BEGIN Data for analysis
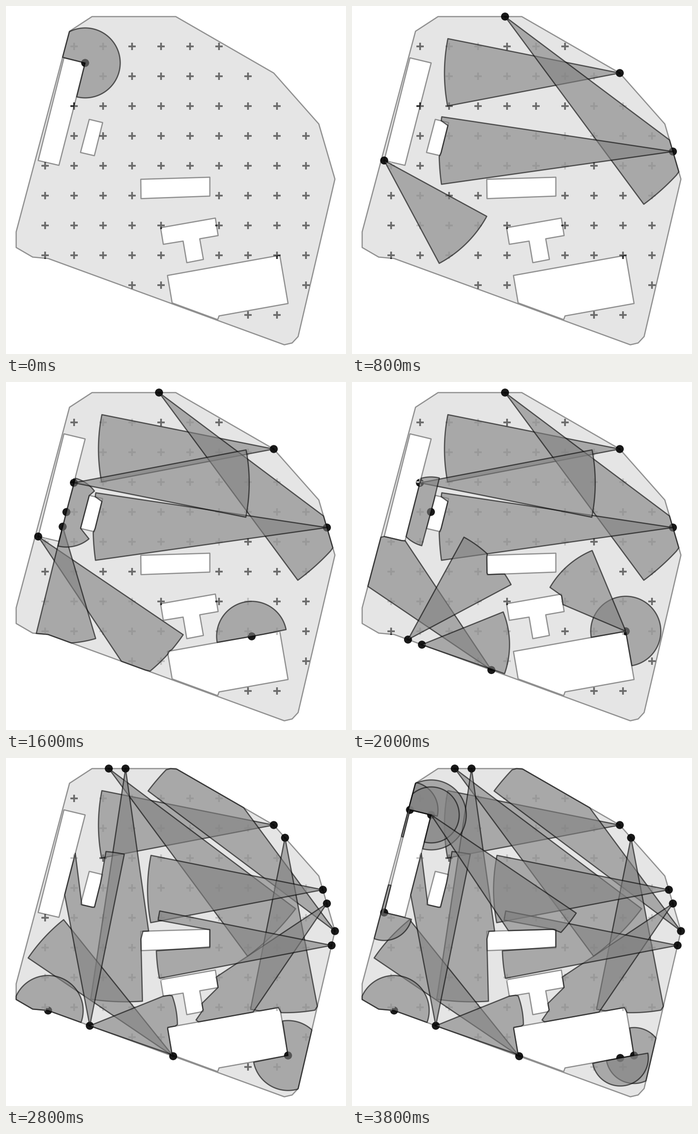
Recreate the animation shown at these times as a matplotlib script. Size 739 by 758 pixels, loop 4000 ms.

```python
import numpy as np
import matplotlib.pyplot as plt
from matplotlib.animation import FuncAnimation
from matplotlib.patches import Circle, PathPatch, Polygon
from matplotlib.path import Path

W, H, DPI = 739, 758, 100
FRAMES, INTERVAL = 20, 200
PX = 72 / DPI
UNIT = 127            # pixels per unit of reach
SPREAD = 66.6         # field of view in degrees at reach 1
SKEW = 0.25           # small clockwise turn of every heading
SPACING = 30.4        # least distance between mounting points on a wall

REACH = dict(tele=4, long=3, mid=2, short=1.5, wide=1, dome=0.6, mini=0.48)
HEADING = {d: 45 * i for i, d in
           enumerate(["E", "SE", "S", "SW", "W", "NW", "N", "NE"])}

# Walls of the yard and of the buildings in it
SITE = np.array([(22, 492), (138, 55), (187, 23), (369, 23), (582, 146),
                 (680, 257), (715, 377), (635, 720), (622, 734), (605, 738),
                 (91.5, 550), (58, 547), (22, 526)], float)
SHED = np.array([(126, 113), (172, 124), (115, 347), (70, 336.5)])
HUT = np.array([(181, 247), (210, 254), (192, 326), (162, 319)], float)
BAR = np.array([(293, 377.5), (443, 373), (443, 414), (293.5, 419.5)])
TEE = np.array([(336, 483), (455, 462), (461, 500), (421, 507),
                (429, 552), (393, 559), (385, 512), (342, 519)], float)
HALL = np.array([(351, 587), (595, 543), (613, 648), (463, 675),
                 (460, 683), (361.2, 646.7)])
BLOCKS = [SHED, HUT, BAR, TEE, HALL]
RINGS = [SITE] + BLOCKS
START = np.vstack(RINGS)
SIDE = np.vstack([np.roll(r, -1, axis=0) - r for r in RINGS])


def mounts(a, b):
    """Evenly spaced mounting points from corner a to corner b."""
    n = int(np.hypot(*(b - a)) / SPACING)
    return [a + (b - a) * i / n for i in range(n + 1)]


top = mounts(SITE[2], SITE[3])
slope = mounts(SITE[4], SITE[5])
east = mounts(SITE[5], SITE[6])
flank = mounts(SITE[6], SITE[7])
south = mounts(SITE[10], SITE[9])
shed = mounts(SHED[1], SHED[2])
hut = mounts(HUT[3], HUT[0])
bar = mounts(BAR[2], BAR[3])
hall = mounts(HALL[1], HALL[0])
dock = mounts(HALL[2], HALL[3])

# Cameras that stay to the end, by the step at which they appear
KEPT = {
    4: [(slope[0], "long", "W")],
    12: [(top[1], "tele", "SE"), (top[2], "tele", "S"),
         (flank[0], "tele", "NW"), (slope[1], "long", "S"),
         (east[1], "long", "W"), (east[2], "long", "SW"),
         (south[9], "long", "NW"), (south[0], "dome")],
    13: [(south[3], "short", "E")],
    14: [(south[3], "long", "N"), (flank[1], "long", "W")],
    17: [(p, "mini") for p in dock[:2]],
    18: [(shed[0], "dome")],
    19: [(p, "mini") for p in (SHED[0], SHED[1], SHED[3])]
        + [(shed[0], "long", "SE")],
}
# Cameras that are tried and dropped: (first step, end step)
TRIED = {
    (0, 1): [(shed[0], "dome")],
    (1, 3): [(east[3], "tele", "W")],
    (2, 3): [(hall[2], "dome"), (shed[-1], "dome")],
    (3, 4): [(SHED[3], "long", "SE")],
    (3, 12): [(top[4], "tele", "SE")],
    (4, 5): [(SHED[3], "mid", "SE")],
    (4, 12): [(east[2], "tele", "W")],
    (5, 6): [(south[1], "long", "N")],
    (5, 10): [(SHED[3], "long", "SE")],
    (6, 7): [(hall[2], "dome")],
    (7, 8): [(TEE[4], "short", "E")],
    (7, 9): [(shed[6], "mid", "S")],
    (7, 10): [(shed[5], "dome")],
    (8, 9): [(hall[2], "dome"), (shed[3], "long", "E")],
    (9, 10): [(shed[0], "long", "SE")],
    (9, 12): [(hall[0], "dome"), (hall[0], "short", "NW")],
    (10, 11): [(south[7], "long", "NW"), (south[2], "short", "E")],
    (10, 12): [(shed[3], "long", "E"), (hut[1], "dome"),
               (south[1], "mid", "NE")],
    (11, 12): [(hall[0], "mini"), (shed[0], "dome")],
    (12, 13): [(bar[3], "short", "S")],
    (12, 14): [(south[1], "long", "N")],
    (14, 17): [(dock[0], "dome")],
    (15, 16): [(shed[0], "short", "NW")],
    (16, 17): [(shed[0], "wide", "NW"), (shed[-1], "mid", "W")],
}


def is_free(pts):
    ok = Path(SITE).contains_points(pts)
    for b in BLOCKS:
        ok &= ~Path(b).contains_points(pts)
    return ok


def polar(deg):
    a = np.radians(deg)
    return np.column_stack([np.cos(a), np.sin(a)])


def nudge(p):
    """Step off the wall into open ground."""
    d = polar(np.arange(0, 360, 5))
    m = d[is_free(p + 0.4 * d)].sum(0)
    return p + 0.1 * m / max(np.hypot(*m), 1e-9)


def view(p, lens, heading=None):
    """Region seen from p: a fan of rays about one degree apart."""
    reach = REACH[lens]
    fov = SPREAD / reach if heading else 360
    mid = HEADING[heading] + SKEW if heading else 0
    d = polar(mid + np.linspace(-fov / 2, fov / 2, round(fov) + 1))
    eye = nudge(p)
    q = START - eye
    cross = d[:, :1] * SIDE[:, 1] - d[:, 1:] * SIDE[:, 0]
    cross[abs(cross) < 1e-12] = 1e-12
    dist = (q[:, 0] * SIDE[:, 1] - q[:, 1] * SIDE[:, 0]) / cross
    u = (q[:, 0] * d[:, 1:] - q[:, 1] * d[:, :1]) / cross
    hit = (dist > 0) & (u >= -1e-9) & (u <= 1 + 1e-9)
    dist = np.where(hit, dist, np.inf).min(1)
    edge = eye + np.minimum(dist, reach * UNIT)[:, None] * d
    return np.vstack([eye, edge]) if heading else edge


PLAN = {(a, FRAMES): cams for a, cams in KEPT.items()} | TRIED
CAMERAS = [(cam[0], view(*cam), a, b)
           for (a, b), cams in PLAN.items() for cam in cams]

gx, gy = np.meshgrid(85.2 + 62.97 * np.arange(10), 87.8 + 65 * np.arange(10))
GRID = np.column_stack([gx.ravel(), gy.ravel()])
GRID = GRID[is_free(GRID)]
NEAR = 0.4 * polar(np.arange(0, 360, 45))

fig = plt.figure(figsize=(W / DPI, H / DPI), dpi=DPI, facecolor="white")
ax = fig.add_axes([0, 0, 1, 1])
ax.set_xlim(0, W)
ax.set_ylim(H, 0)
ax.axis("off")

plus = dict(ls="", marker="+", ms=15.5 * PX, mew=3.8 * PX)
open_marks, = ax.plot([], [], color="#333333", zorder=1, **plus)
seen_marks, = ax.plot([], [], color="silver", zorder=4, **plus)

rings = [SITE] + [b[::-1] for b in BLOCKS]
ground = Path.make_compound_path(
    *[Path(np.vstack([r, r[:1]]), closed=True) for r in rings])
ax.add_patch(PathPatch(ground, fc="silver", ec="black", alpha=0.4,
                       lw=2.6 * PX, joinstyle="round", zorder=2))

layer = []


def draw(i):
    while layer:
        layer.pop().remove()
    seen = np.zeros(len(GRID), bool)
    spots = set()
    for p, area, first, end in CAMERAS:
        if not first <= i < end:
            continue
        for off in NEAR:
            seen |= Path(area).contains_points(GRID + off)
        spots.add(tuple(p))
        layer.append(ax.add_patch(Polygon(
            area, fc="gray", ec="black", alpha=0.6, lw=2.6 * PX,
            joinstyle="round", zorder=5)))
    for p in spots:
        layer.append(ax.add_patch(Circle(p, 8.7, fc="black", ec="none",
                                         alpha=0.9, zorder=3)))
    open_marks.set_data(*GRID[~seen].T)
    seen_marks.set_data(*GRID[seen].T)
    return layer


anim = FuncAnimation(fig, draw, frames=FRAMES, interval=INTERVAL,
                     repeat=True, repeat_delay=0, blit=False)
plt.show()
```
END Data for analysis
BEGIN Data for analysis
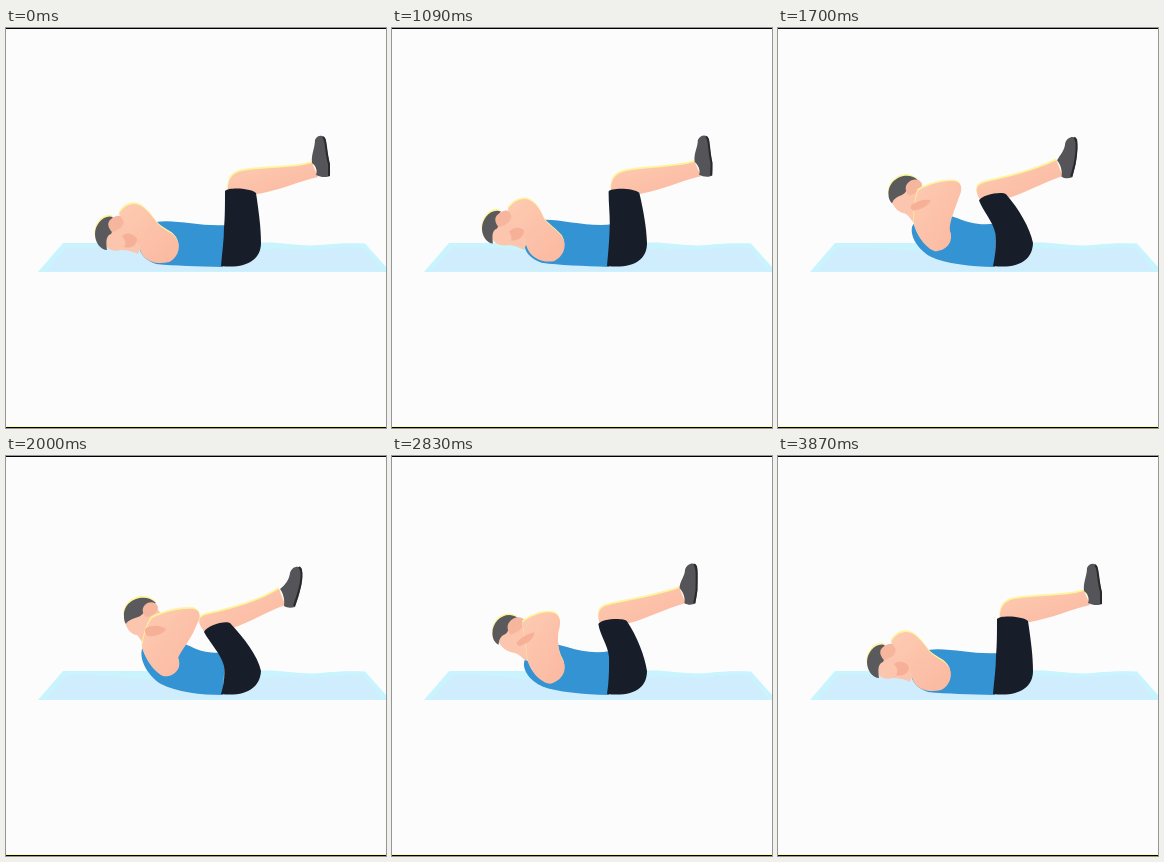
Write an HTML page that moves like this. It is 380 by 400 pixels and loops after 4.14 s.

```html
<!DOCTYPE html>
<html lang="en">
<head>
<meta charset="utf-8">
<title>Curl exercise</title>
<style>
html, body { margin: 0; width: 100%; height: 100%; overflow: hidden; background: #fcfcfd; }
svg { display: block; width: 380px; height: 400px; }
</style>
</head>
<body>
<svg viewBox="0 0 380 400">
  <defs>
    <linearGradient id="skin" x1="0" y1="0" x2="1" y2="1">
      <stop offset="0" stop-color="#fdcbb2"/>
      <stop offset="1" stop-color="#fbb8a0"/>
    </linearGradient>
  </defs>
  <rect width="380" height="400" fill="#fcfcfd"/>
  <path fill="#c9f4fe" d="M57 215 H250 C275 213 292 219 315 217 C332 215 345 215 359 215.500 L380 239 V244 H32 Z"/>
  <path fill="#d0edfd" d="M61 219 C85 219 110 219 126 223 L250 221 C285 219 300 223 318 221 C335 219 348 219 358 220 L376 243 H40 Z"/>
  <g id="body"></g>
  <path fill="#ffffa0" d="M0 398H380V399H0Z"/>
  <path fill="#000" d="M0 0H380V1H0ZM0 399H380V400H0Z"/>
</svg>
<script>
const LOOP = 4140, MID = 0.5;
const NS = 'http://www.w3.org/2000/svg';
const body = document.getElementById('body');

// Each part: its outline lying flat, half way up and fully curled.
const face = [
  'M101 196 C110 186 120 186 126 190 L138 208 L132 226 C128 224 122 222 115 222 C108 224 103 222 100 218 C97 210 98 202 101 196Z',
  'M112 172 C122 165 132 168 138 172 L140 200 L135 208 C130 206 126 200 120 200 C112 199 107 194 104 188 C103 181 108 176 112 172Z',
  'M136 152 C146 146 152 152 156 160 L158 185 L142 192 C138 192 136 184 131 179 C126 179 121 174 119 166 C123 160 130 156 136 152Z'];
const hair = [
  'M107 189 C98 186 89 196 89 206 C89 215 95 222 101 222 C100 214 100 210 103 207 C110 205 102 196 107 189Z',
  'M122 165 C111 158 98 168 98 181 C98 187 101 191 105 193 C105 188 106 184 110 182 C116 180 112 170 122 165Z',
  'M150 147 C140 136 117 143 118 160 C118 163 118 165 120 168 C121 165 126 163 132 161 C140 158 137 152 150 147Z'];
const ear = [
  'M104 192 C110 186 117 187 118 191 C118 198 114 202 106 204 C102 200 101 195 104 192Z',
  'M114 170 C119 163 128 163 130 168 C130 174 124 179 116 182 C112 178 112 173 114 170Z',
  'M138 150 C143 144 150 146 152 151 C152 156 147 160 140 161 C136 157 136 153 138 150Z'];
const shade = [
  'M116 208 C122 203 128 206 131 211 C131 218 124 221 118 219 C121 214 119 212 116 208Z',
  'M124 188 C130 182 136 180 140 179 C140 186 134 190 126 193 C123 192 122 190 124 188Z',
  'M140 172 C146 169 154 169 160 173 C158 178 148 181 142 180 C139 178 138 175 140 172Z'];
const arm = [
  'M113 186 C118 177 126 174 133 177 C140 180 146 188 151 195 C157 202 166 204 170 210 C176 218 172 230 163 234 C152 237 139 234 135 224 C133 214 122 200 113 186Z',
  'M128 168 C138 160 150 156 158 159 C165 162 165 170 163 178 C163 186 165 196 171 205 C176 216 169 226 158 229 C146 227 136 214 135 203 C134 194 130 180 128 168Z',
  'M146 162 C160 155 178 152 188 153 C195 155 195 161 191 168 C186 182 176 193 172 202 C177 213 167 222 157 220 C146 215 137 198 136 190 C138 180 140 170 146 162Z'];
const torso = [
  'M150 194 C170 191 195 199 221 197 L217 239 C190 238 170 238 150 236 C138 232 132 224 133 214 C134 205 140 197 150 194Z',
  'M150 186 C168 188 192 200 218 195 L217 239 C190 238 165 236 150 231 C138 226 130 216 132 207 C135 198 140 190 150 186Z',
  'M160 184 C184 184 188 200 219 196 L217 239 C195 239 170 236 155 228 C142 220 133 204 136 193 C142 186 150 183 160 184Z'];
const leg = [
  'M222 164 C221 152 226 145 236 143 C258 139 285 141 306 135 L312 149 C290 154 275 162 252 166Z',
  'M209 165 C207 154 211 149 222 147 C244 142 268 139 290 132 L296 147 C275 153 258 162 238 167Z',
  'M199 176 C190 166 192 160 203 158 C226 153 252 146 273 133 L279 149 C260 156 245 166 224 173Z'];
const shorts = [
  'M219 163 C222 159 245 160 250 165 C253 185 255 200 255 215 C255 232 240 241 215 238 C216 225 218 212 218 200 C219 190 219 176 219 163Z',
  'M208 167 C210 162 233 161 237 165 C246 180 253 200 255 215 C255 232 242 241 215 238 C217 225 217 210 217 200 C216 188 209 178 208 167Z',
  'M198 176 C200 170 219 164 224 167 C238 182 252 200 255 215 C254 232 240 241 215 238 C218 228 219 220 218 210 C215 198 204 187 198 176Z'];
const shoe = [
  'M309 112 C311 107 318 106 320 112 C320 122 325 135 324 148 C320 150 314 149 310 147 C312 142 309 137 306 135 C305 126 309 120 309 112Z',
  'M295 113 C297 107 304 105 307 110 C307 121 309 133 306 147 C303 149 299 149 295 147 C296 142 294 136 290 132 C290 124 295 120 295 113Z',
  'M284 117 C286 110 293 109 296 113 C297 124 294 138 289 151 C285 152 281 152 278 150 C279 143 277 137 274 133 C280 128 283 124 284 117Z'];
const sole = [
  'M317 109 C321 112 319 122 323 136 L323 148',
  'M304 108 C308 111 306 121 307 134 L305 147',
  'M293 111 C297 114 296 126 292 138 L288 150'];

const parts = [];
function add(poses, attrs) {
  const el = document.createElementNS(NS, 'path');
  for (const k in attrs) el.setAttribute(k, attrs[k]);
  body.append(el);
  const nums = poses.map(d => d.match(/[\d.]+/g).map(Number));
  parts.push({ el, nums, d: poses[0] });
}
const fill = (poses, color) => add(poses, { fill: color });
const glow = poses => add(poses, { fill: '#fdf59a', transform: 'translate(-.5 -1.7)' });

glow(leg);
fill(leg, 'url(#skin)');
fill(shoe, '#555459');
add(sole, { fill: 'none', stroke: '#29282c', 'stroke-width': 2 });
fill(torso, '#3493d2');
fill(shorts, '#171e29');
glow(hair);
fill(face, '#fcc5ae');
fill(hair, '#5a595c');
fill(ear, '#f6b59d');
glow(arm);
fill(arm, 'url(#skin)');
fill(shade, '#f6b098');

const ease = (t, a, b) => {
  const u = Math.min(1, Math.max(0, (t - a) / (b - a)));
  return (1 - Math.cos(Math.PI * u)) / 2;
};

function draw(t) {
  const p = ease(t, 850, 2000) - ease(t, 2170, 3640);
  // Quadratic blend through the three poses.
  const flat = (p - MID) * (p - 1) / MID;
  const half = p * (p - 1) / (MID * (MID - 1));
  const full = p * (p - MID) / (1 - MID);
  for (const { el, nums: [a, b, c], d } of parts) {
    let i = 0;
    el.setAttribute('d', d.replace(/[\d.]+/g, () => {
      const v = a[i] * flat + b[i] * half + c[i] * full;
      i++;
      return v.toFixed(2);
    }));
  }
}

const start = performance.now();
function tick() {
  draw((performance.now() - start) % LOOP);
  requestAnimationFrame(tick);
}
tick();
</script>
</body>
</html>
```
END Data for analysis
BEGIN Data for analysis
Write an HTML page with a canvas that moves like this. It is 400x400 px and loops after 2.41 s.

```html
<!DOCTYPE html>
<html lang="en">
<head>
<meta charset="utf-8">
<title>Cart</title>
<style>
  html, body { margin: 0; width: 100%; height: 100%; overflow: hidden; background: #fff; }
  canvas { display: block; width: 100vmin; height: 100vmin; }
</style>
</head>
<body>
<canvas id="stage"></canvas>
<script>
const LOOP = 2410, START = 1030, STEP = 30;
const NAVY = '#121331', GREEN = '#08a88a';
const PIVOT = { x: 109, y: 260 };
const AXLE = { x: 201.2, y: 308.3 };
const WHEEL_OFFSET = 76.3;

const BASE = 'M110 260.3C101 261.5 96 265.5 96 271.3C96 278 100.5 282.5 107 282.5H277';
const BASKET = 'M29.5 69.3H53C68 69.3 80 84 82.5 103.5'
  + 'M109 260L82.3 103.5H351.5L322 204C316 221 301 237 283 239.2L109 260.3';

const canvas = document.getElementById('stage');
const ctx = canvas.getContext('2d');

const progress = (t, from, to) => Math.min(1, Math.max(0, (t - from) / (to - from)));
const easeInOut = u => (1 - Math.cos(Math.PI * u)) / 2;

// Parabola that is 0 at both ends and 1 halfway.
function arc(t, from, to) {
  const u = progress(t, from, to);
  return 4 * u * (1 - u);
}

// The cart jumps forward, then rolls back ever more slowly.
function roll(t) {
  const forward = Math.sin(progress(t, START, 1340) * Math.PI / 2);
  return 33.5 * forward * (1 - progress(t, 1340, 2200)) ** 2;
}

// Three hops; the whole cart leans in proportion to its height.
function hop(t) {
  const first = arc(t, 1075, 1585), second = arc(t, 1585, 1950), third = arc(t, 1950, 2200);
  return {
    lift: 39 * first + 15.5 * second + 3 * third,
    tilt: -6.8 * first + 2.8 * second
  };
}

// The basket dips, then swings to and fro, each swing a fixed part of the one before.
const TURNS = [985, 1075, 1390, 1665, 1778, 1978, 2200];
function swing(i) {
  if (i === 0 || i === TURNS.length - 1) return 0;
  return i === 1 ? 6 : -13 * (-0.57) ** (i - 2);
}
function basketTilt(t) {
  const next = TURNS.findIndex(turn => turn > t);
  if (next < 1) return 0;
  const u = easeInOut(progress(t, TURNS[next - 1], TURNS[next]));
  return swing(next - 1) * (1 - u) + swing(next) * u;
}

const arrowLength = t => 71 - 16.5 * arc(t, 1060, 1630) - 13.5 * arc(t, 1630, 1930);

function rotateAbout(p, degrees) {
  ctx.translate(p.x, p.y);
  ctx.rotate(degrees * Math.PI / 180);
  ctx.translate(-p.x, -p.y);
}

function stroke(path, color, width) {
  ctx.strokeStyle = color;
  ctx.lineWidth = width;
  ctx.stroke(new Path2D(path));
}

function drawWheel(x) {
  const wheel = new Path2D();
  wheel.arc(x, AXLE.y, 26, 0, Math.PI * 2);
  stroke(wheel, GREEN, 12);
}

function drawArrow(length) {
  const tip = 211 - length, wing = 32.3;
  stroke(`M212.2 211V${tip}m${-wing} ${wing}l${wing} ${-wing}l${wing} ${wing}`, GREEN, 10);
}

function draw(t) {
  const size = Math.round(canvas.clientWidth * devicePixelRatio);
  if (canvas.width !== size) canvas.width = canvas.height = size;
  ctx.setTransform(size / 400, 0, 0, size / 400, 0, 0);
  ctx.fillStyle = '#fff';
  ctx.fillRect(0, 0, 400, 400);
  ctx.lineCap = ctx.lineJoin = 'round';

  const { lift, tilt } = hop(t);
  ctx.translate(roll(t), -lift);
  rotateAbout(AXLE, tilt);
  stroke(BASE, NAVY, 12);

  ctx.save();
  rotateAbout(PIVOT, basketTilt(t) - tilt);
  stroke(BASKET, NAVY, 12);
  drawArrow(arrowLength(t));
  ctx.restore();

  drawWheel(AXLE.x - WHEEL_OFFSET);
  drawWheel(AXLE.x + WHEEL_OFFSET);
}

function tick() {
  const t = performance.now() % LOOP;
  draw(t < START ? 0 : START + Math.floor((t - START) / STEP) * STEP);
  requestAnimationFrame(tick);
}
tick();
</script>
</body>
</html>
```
END Data for analysis
**What needs to be done**
Look through the lines above for "mounts". Say how many have it, and give no other words.

**Response**
11